• _Supplied information_

---+---

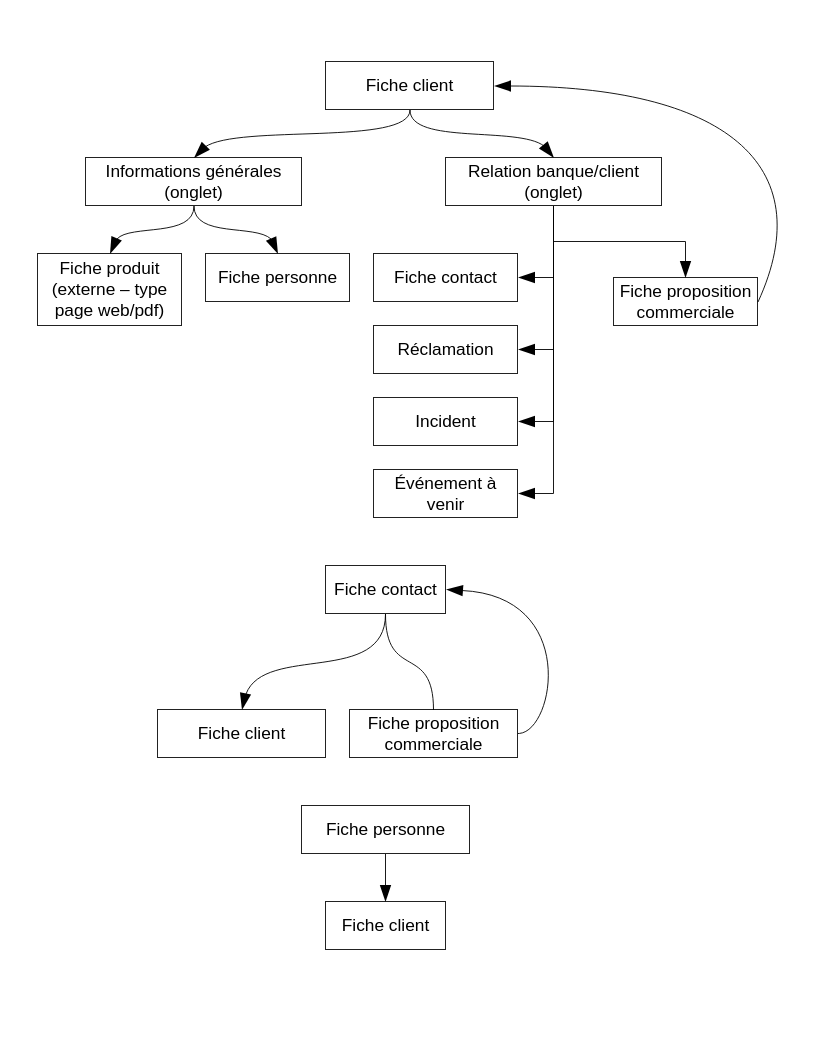
<!DOCTYPE html>
<html lang="fr">
<head>
<meta charset="utf-8">
<title>Navigation entre les fiches</title>
<style>
:root { --paper: #fff; --ink: #000; --outline: #222; }
* { box-sizing: border-box; }
html, body { margin: 0; }
body { width: 816px; height: 1056px; overflow: hidden; background: var(--paper); }
.diagram { position: relative; width: 816px; height: 1056px; overflow: hidden; font: 17.3px/21px "Liberation Sans", Arial, sans-serif; color: var(--ink); }
.node { position: absolute; left: var(--x); top: var(--y); width: var(--w); height: 49px; display: flex; align-items: center; justify-content: center; text-align: center; white-space: nowrap; border: 1px solid var(--outline); background: var(--paper); }
.node.tall { height: 73px; }
.links { position: absolute; inset: 0; }
.links .line { fill: none; stroke: var(--ink); stroke-width: 0.9; }
.links .head { fill: var(--ink); }
</style>
</head>
<body>
<main class="diagram">
  <section aria-label="Depuis la fiche client">
    <div class="node" style="--x:325px;--y:61px;--w:169px">Fiche client</div>
    <div class="node" style="--x:85px;--y:157px;--w:217px">Informations générales<br>(onglet)</div>
    <div class="node" style="--x:445px;--y:157px;--w:217px">Relation banque/client<br>(onglet)</div>
    <div class="node tall" style="--x:37px;--y:253px;--w:145px">Fiche produit<br>(externe – type<br>page web/pdf)</div>
    <div class="node" style="--x:205px;--y:253px;--w:145px">Fiche personne</div>
    <div class="node" style="--x:373px;--y:253px;--w:145px">Fiche contact</div>
    <div class="node" style="--x:373px;--y:325px;--w:145px">Réclamation</div>
    <div class="node" style="--x:373px;--y:397px;--w:145px">Incident</div>
    <div class="node" style="--x:373px;--y:469px;--w:145px">Événement à<br>venir</div>
    <div class="node" style="--x:613px;--y:277px;--w:145px">Fiche proposition<br>commerciale</div>
  </section>

  <section aria-label="Depuis la fiche contact">
    <div class="node" style="--x:325px;--y:565px;--w:121px">Fiche contact</div>
    <div class="node" style="--x:157px;--y:709px;--w:169px">Fiche client</div>
    <div class="node" style="--x:349px;--y:709px;--w:169px">Fiche proposition<br>commerciale</div>
  </section>

  <section aria-label="Depuis la fiche personne">
    <div class="node" style="--x:301px;--y:805px;--w:169px">Fiche personne</div>
    <div class="node" style="--x:325px;--y:901px;--w:121px">Fiche client</div>
  </section>

  <svg class="links" width="816" height="1056" viewBox="0 0 816 1056" aria-hidden="true">
    <defs>
      <path id="arrow" d="M0 0L-17 -5.7V5.7Z"/>
    </defs>
    <g class="line">
      <path d="M410 110C410 146 238 124 205 147"/>
      <path d="M410 110C410 145 518 126 544 146"/>
      <path d="M194 206C194 238 130 224 117 239"/>
      <path d="M194 206C194 238 255 224 271 239"/>
      <path d="M758 302C822 163 722 86 510 86"/>
      <path d="M553.5 206V493.5H534"/>
      <path d="M553.5 206V421.5H534"/>
      <path d="M553.5 206V349.5H534"/>
      <path d="M553.5 206V277.5H534"/>
      <path d="M553.5 206V241.5H685.5V262"/>
      <path d="M385.5 614C385.5 686 265 644 246 694"/>
      <path d="M385.5 614C385.5 682 433.5 642 433.5 710"/>
      <path d="M518 733.5C554 734 580 596 462 590.5"/>
      <path d="M385.5 854V886"/>
    </g>
    <g class="head">
      <use href="#arrow" transform="translate(194 158) rotate(134)"/>
      <use href="#arrow" transform="translate(554 158) rotate(51)"/>
      <use href="#arrow" transform="translate(110 254) rotate(113)"/>
      <use href="#arrow" transform="translate(278 254) rotate(66)"/>
      <use href="#arrow" transform="translate(494 86) rotate(180)"/>
      <use href="#arrow" transform="translate(518 277.5) rotate(180)"/>
      <use href="#arrow" transform="translate(518 349.5) rotate(180)"/>
      <use href="#arrow" transform="translate(518 421.5) rotate(180)"/>
      <use href="#arrow" transform="translate(518 493.5) rotate(180)"/>
      <use href="#arrow" transform="translate(685.5 278) rotate(90)"/>
      <use href="#arrow" transform="translate(242 710) rotate(102)"/>
      <use href="#arrow" transform="translate(446 589.5) rotate(184)"/>
      <use href="#arrow" transform="translate(385.5 902) rotate(90)"/>
    </g>
  </svg>
</main>
</body>
</html>
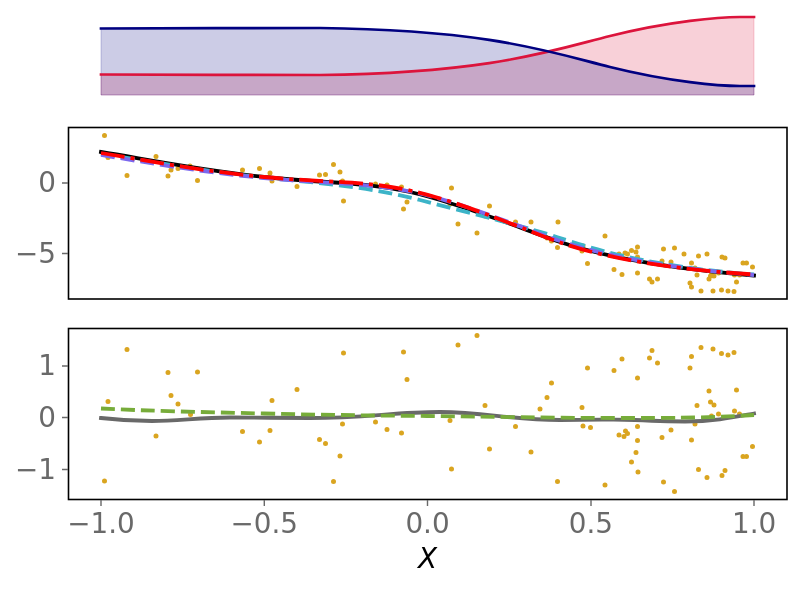
<!DOCTYPE html>
<html lang="en">
<head>
<meta charset="utf-8">
<title>Weights, fit and residuals over X</title>
<style>
:root {
  --navy: #000080;
  --crimson: #dc143c;
  --gold: #daa520;
  --red: #ff0000;
  --teal: #3cb4c8;
  --violet: #7b68ee;
  --green: #77ac3a;
  --grey: #696969;
  --ink: #000;
}
* { box-sizing: border-box; margin: 0; }
html, body { width: 800px; height: 589px; overflow: hidden; background: #fff; }
.figure {
  position: relative;
  width: 800px;
  height: 589px;
  overflow: hidden;
  font-family: "DejaVu Sans", sans-serif;
  font-size: 27.8px;
  color: var(--grey);
}
.plots { position: absolute; inset: 0; display: block; fill: none; }
.frame { stroke: var(--ink); stroke-width: 1.6; }
.ticks { stroke: var(--grey); stroke-width: 1.4; }
.points { stroke: var(--gold); stroke-width: 5; stroke-linecap: round; }
.weight { stroke-width: 2.7; stroke-linecap: square; }
.curve { stroke-width: 3.8; }
.y-labels {
  position: absolute;
  left: 0;
  width: 56px;
  display: grid;
  align-items: center;
  justify-items: end;
  line-height: 1;
}
.fit-labels { top: 148px; grid-template-rows: repeat(2, 70.5px); }
.residual-labels { top: 340px; grid-template-rows: repeat(3, 51.8px); }
.x-labels {
  position: absolute;
  left: 19.3px;
  top: 510px;
  display: grid;
  grid-template-columns: repeat(5, 163.3px);
  justify-items: center;
  line-height: 1;
}
.x-title {
  position: absolute;
  left: 68px;
  top: 545px;
  width: 719px;
  text-align: center;
  line-height: 1;
  font-style: italic;
  color: var(--ink);
}
</style>
</head>
<body>
<main class="figure">
  <svg class="plots" width="800" height="589" viewBox="0 0 800 589" role="img" aria-label="Two weight curves, a fitted curve with data points, and residuals">
    <g id="weights">
      <path fill="var(--crimson)" fill-opacity=".2" stroke="var(--crimson)" stroke-opacity=".2" d="M101 74.5C170 74 250 75.5 320 75C490 73 550 51 610 36S720 17 740 17H754V95H101Z"/>
      <path fill="var(--navy)" fill-opacity=".2" stroke="var(--navy)" stroke-opacity=".2" d="M101 28.5C170 29 250 27.5 320 28C490 30 550 52 610 67S720 86 740 86H754V95H101Z"/>
      <path class="weight" stroke="var(--crimson)" d="M101 74.5C170 74 250 75.5 320 75C490 73 550 51 610 36S720 17 740 17H754"/>
      <path class="weight" stroke="var(--navy)" d="M101 28.5C170 29 250 27.5 320 28C490 30 550 52 610 67S720 86 740 86H754"/>
    </g>

    <g id="fit">
      <path class="points" d="M104.5 135.5h0M108 157.5h0M127 175.5h0M156 156.5h0M168 176h0M171 170h0M178 168.5h0M190 166h0M197.5 180.5h0M242.5 170h0M259.5 168.5h0M270 173h0M272 181h0M297 186.5h0M319.5 175h0M325.5 174.5h0M333.5 164.5h0M340 172h0M342.5 181h0M343.5 201h0M375.5 184h0M387 185h0M401.5 187h0M403.5 209h0M407 202h0M450 204h0M451.5 188h0M458 224h0M477 233h0M489.5 206h0M485 216h0M515.5 222h0M531 222h0M540 233h0M547 238h0M551.5 241h0M557.5 247.500h0M605 236h0M582 251h0M587.5 263.5h0M583 246h0M614 269.5h0M619 254h0M622 274.5h0M625 253h0M627.5 254h0M631.5 250.5h0M637.5 247h0M636 252h0M637.5 273h0M637.5 257h0M649.5 279h0M652 282h0M657.5 279h0M663.5 249h0M662 261h0M671 262h0M674.5 248h0M684 254h0M690 283h0M691.5 287h0M691.5 263h0M695 268h0M697 275h0M698.5 256h0M701 291h0M707 254h0M709 279h0M710.500 276h0M711.5 272h0M713 291h0M714 276h0M718.5 273h0M721.5 290h0M722 257h0M725 258h0M728 291h0M734 291.5h0M734.5 275h0M736.5 282h0M739.5 275h0M743 263h0M746.5 263h0M752.5 267h0M558 222h0"/>
      <path class="curve" stroke="var(--ink)" stroke-linecap="square" d="M101 152C150 160 200 170 264 177S360 181 410 192S530 232 560 242S650 267 754 275.5"/>
      <path class="curve" stroke="var(--teal)" stroke-dasharray="14 6" d="M101 154C150 161 200 171 264 177.500S370 187 420 200S530 228 560 238S650 267 754 274.500"/>
      <path class="curve" stroke="var(--violet)" stroke-dasharray="14 6" d="M101 155C150 163 200 172 264 178S360 182 410 191.500S530 231 560 241S650 267 754 275"/>
      <path class="curve" stroke="var(--red)" stroke-dasharray="24 6 4 6" d="M101 153C150 161 200 171 264 177S360 180 410 190.500S530 232 560 242.500S650 268 754 274.500"/>
      <rect class="frame" x="68.5" y="127.5" width="718.5" height="171.500"/>
      <path class="ticks" d="M62 183h6M62 253.5h6"/>
    </g>

    <g id="residuals">
      <path class="points" d="M108 401.5h0M104.5 481h0M127 349.5h0M156 436h0M168 372.5h0M171 395.5h0M178 404h0M190.5 414.5h0M197.5 372h0M242.5 431.5h0M259.5 442h0M270 430.5h0M272 400.5h0M297 389.5h0M319.5 439.5h0M325.5 443.5h0M333.5 481.5h0M340 456h0M342.5 424h0M343.5 353h0M375.5 422h0M387 429.5h0M401.5 433h0M403.5 352h0M407 379.5h0M450 420.5h0M451.5 469h0M458 345h0M477 335.5h0M485 405.5h0M489.5 449h0M515.5 426.5h0M531 452h0M540 409h0M547 397.5h0M551.5 383h0M557.5 481.5h0M582 407.5h0M583 426h0M587.5 368h0M590.5 427.5h0M605 485h0M614 370.5h0M619 435h0M622 359h0M624 436.5h0M625.5 431h0M627.5 433.5h0M631.5 462h0M636 452.5h0M637.5 426.5h0M637.5 440.5h0M637.5 378h0M638 472h0M649.5 358h0M652 350.5h0M657.5 363h0M662 437.5h0M663.5 482h0M671 430h0M674.5 491.5h0M690 368h0M691.5 356.5h0M691.5 440h0M695 424h0M697 405.5h0M698.5 469.5h0M701 347.5h0M707 477.5h0M709 391h0M710.5 402h0M711.5 416h0M713 349h0M714 405h0M718.5 414h0M721.5 353.5h0M722 475.5h0M725 470.5h0M728 355h0M734 352.5h0M734.5 411h0M736.5 390h0M739.5 414h0M743 456.5h0M746.5 456.5h0M752.5 446.5h0"/>
      <path class="curve" stroke="var(--grey)" stroke-linecap="square" d="M101 418C118 420 135 421 152 421C178 421 200 417.5 230 417.5S280 418 310 418C365 418 395 412 440 412S510 420 560 420S610 419 635 420S660 421.5 685 421.5C715 421.5 735 417 754 413.500"/>
      <path class="curve" stroke="var(--green)" stroke-dasharray="14 6" d="M101 408.500C150 411 200 412 264 413.500S370 415.500 427 416S550 418 620 418S710 417.500 754 415"/>
      <rect class="frame" x="68.5" y="328.5" width="718.5" height="171"/>
      <path class="ticks" d="M62 366h6M62 417.5h6M62 469.5h6M101 500v6M264.300 500v6M427.500 500v6M591 500v6M754 500v6"/>
    </g>
  </svg>

  <div class="y-labels fit-labels"><span>0</span><span>−5</span></div>
  <div class="y-labels residual-labels"><span>1</span><span>0</span><span>−1</span></div>
  <div class="x-labels"><span>−1.0</span><span>−0.5</span><span>0.0</span><span>0.5</span><span>1.0</span></div>
  <p class="x-title">X</p>
</main>
</body>
</html>
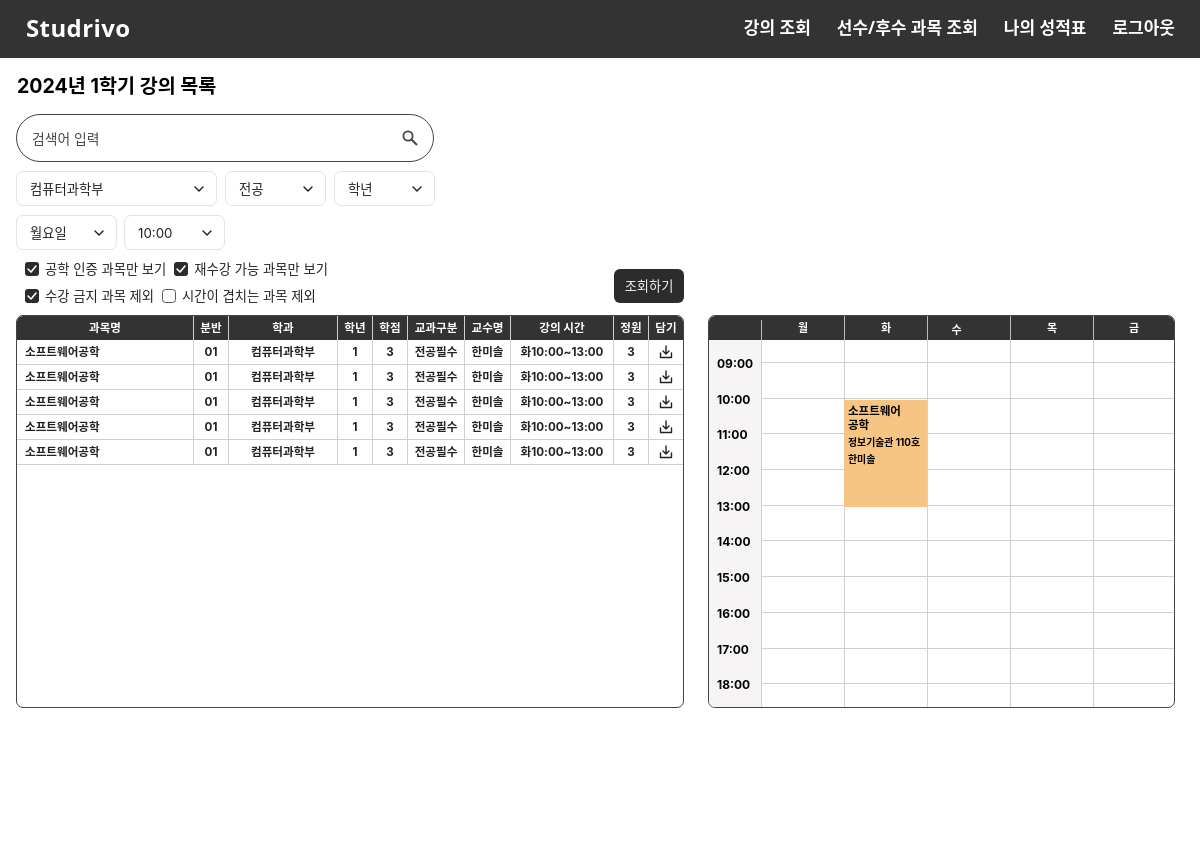
<!DOCTYPE html>
<html lang="ko">
<head>
<meta charset="utf-8">
<title>2024년 1학기 강의 목록</title>
<style>
:root{--dark:#333;--ink:#2c2c2c;--line:#d0d0d0;--field:#e2e2e2;--time:#f6f4f4;--event:#f6c583}
*{box-sizing:border-box;margin:0;padding:0}
html,body{width:1200px;height:853px;overflow:hidden;background:#fff}
body{font-family:Inter,"Noto Sans CJK KR",sans-serif;color:#000;white-space:nowrap}
svg{display:block;flex:none}
a{color:inherit;text-decoration:none}
.topbar{height:58px;padding:0 25px 2px 26px;background:var(--dark);color:#fff;display:flex;justify-content:space-between;align-items:center;font-family:"Noto Sans","Noto Sans CJK KR",sans-serif;font-weight:700}
.brand{font-size:24px;line-height:32px;letter-spacing:.4px}
.menu{display:flex;gap:26px;font-size:17px;line-height:24px}
.filters{position:relative;height:257px;padding:14px 0 0 16px}
h1{font-size:19.6px;line-height:28px;height:42px;font-weight:700;padding-left:1px}
.search{width:418px;height:48px;border:1px solid #444;border-radius:24px;padding:0 15px;display:flex;justify-content:space-between;align-items:center;font-size:13.8px;color:#444}
.selects{display:flex;gap:8px;margin-top:9px}
.select{width:101px;height:35px;border:1px solid var(--field);border-radius:7px;padding:0 11px 0 13px;display:flex;justify-content:space-between;align-items:center;font-size:13.3px;color:#222}
.select.wide{width:201px}
.selects .select+.select{margin-left:-1px}
.selects .wide+.select,.selects .select+.select+.select{margin-left:0}
.checks{display:flex;align-items:center;height:27px;padding-left:9px;font-size:13.3px;color:#222}
.checks.first{margin-top:5px}
.check{display:flex;align-items:center;gap:6px;margin-right:8px}
.submit{position:absolute;left:614px;top:211px;width:70px;height:34px;border-radius:6px;background:var(--ink);color:#f5f5f5;font-size:13.2px;line-height:34px;text-align:center}
.panels{display:flex;gap:24px;padding-left:16px}
.panel{height:393px;border:1px solid #444;border-radius:7px;overflow:hidden}
.courses{width:668px;font-size:11.6px;font-weight:700}
.row{display:grid;grid-template-columns:176px 35px 109px 35px 35px 57px 46px 103px 35px 35px;height:25px;line-height:24px;text-align:center;color:#222;border-bottom:1px solid var(--line)}
.row>*+*{border-left:1px solid var(--line)}
.row>:first-child{text-align:left;padding-left:8px}
.row.head{height:24px;background:var(--dark);color:#fff;border:0}
.row.head>:first-child{text-align:center;padding:0}
.add{display:flex;align-items:center;justify-content:center}
.timetable{position:relative;width:467px}
.days{display:grid;grid-template-columns:52px 83px 83px 83px 83px 81px;height:24px;line-height:24px;background:var(--dark);color:#fff;font-size:11px;font-weight:700;text-align:center}
.days>*+*{border-left:1px solid #bbb}
.days>:nth-child(2){margin-top:4px;line-height:16px}
.days .low{padding:2px 25px 0 0}
.week{display:flex;height:367px}
.times{width:52px;padding:6px 0 0 8px;background:var(--time);list-style:none;font-size:12px;font-weight:700}
.times li{height:35.7px;line-height:36px}
.slots{width:413px;display:grid;grid-template-rows:23px repeat(9,35.7px) 1fr}
.slot{display:grid;grid-template-columns:83px 83px 83px 83px 81px;border-bottom:1px solid var(--line)}
.slot:last-child{border:0}
.slot i{border-left:1px solid var(--line)}
.event{position:absolute;left:135px;top:84px;width:83px;height:107px;padding:4px 0 0 4px;background:var(--event);font-size:9.9px;line-height:17px;font-weight:700}
.event h2{font-size:11.5px;line-height:14px;margin-bottom:2px}
</style>
</head>
<body>
<svg width="0" height="0" style="position:absolute" aria-hidden="true">
<defs>
<symbol id="chevron" viewBox="0 0 12 12"><path d="M2 4 6 8 10 4" fill="none" stroke="#1e1e1e" stroke-width="1.4" stroke-linecap="round" stroke-linejoin="round"/></symbol>
<symbol id="glass" viewBox="0 0 16 16"><circle cx="6" cy="6" r="4.6" fill="none" stroke="#444" stroke-width="1.8"/><path d="M9.5 9.5 15 15" stroke="#444" stroke-width="2"/></symbol>
<symbol id="checked" viewBox="0 0 14 14"><rect width="14" height="14" rx="3" fill="#2c2c2c"/><path d="M3 7 6 10 11 4" fill="none" stroke="#fff" stroke-width="1.6" stroke-linecap="round" stroke-linejoin="round"/></symbol>
<symbol id="unchecked" viewBox="0 0 14 14"><rect x=".5" y=".5" width="13" height="13" rx="3" fill="#fff" stroke="#555"/></symbol>
<symbol id="download" viewBox="0 0 14 14"><path d="M1.5 8V12.5H12.5V8M7 1V9M4 6 7 9 10 6" fill="none" stroke="#222" stroke-width="1.4" stroke-linecap="round" stroke-linejoin="round"/></symbol>
</defs>
</svg>
<header class="topbar">
<a class="brand" href="#">Studrivo</a>
<nav class="menu"><a href="#">강의 조회</a><a href="#">선수/후수 과목 조회</a><a href="#">나의 성적표</a><a href="#">로그아웃</a></nav>
</header>
<main>
<section class="filters">
<h1>2024년 1학기 강의 목록</h1>
<div class="search"><span>검색어 입력</span><svg width="16" height="16"><use href="#glass"/></svg></div>
<div class="selects">
<div class="select wide">컴퓨터과학부<svg width="12" height="12"><use href="#chevron"/></svg></div>
<div class="select">전공<svg width="12" height="12"><use href="#chevron"/></svg></div>
<div class="select">학년<svg width="12" height="12"><use href="#chevron"/></svg></div>
</div>
<div class="selects">
<div class="select">월요일<svg width="12" height="12"><use href="#chevron"/></svg></div>
<div class="select">10:00<svg width="12" height="12"><use href="#chevron"/></svg></div>
</div>
<div class="checks first">
<div class="check"><svg width="14" height="14"><use href="#checked"/></svg>공학 인증 과목만 보기</div>
<div class="check"><svg width="14" height="14"><use href="#checked"/></svg>재수강 가능 과목만 보기</div>
</div>
<div class="checks">
<div class="check"><svg width="14" height="14"><use href="#checked"/></svg>수강 금지 과목 제외</div>
<div class="check"><svg width="14" height="14"><use href="#unchecked"/></svg>시간이 겹치는 과목 제외</div>
</div>
<a class="submit" href="#">조회하기</a>
</section>
<div class="panels">
<section class="panel courses">
<div class="row head"><span>과목명</span><span>분반</span><span>학과</span><span>학년</span><span>학점</span><span>교과구분</span><span>교수명</span><span>강의 시간</span><span>정원</span><span>담기</span></div>
<div class="row"><span>소프트웨어공학</span><span>01</span><span>컴퓨터과학부</span><span>1</span><span>3</span><span>전공필수</span><span>한미솔</span><span>화10:00~13:00</span><span>3</span><a class="add" href="#" aria-label="담기"><svg width="14" height="14"><use href="#download"/></svg></a></div>
<div class="row"><span>소프트웨어공학</span><span>01</span><span>컴퓨터과학부</span><span>1</span><span>3</span><span>전공필수</span><span>한미솔</span><span>화10:00~13:00</span><span>3</span><a class="add" href="#" aria-label="담기"><svg width="14" height="14"><use href="#download"/></svg></a></div>
<div class="row"><span>소프트웨어공학</span><span>01</span><span>컴퓨터과학부</span><span>1</span><span>3</span><span>전공필수</span><span>한미솔</span><span>화10:00~13:00</span><span>3</span><a class="add" href="#" aria-label="담기"><svg width="14" height="14"><use href="#download"/></svg></a></div>
<div class="row"><span>소프트웨어공학</span><span>01</span><span>컴퓨터과학부</span><span>1</span><span>3</span><span>전공필수</span><span>한미솔</span><span>화10:00~13:00</span><span>3</span><a class="add" href="#" aria-label="담기"><svg width="14" height="14"><use href="#download"/></svg></a></div>
<div class="row"><span>소프트웨어공학</span><span>01</span><span>컴퓨터과학부</span><span>1</span><span>3</span><span>전공필수</span><span>한미솔</span><span>화10:00~13:00</span><span>3</span><a class="add" href="#" aria-label="담기"><svg width="14" height="14"><use href="#download"/></svg></a></div>
</section>
<section class="panel timetable">
<div class="days"><span></span><span>월</span><span>화</span><span class="low">수</span><span>목</span><span>금</span></div>
<div class="week">
<ul class="times"><li>09:00</li><li>10:00</li><li>11:00</li><li>12:00</li><li>13:00</li><li>14:00</li><li>15:00</li><li>16:00</li><li>17:00</li><li>18:00</li></ul>
<div class="slots">
<div class="slot"><i></i><i></i><i></i><i></i><i></i></div>
<div class="slot"><i></i><i></i><i></i><i></i><i></i></div>
<div class="slot"><i></i><i></i><i></i><i></i><i></i></div>
<div class="slot"><i></i><i></i><i></i><i></i><i></i></div>
<div class="slot"><i></i><i></i><i></i><i></i><i></i></div>
<div class="slot"><i></i><i></i><i></i><i></i><i></i></div>
<div class="slot"><i></i><i></i><i></i><i></i><i></i></div>
<div class="slot"><i></i><i></i><i></i><i></i><i></i></div>
<div class="slot"><i></i><i></i><i></i><i></i><i></i></div>
<div class="slot"><i></i><i></i><i></i><i></i><i></i></div>
<div class="slot"><i></i><i></i><i></i><i></i><i></i></div>
</div>
</div>
<article class="event"><h2>소프트웨어<br>공학</h2><p>정보기술관 110호</p><p>한미솔</p></article>
</section>
</div>
</main>
</body>
</html>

---+---

• _Requirement_
Your task is to count the lines of the records that contain "onglet". Answer with only that number.

• _Response area_
2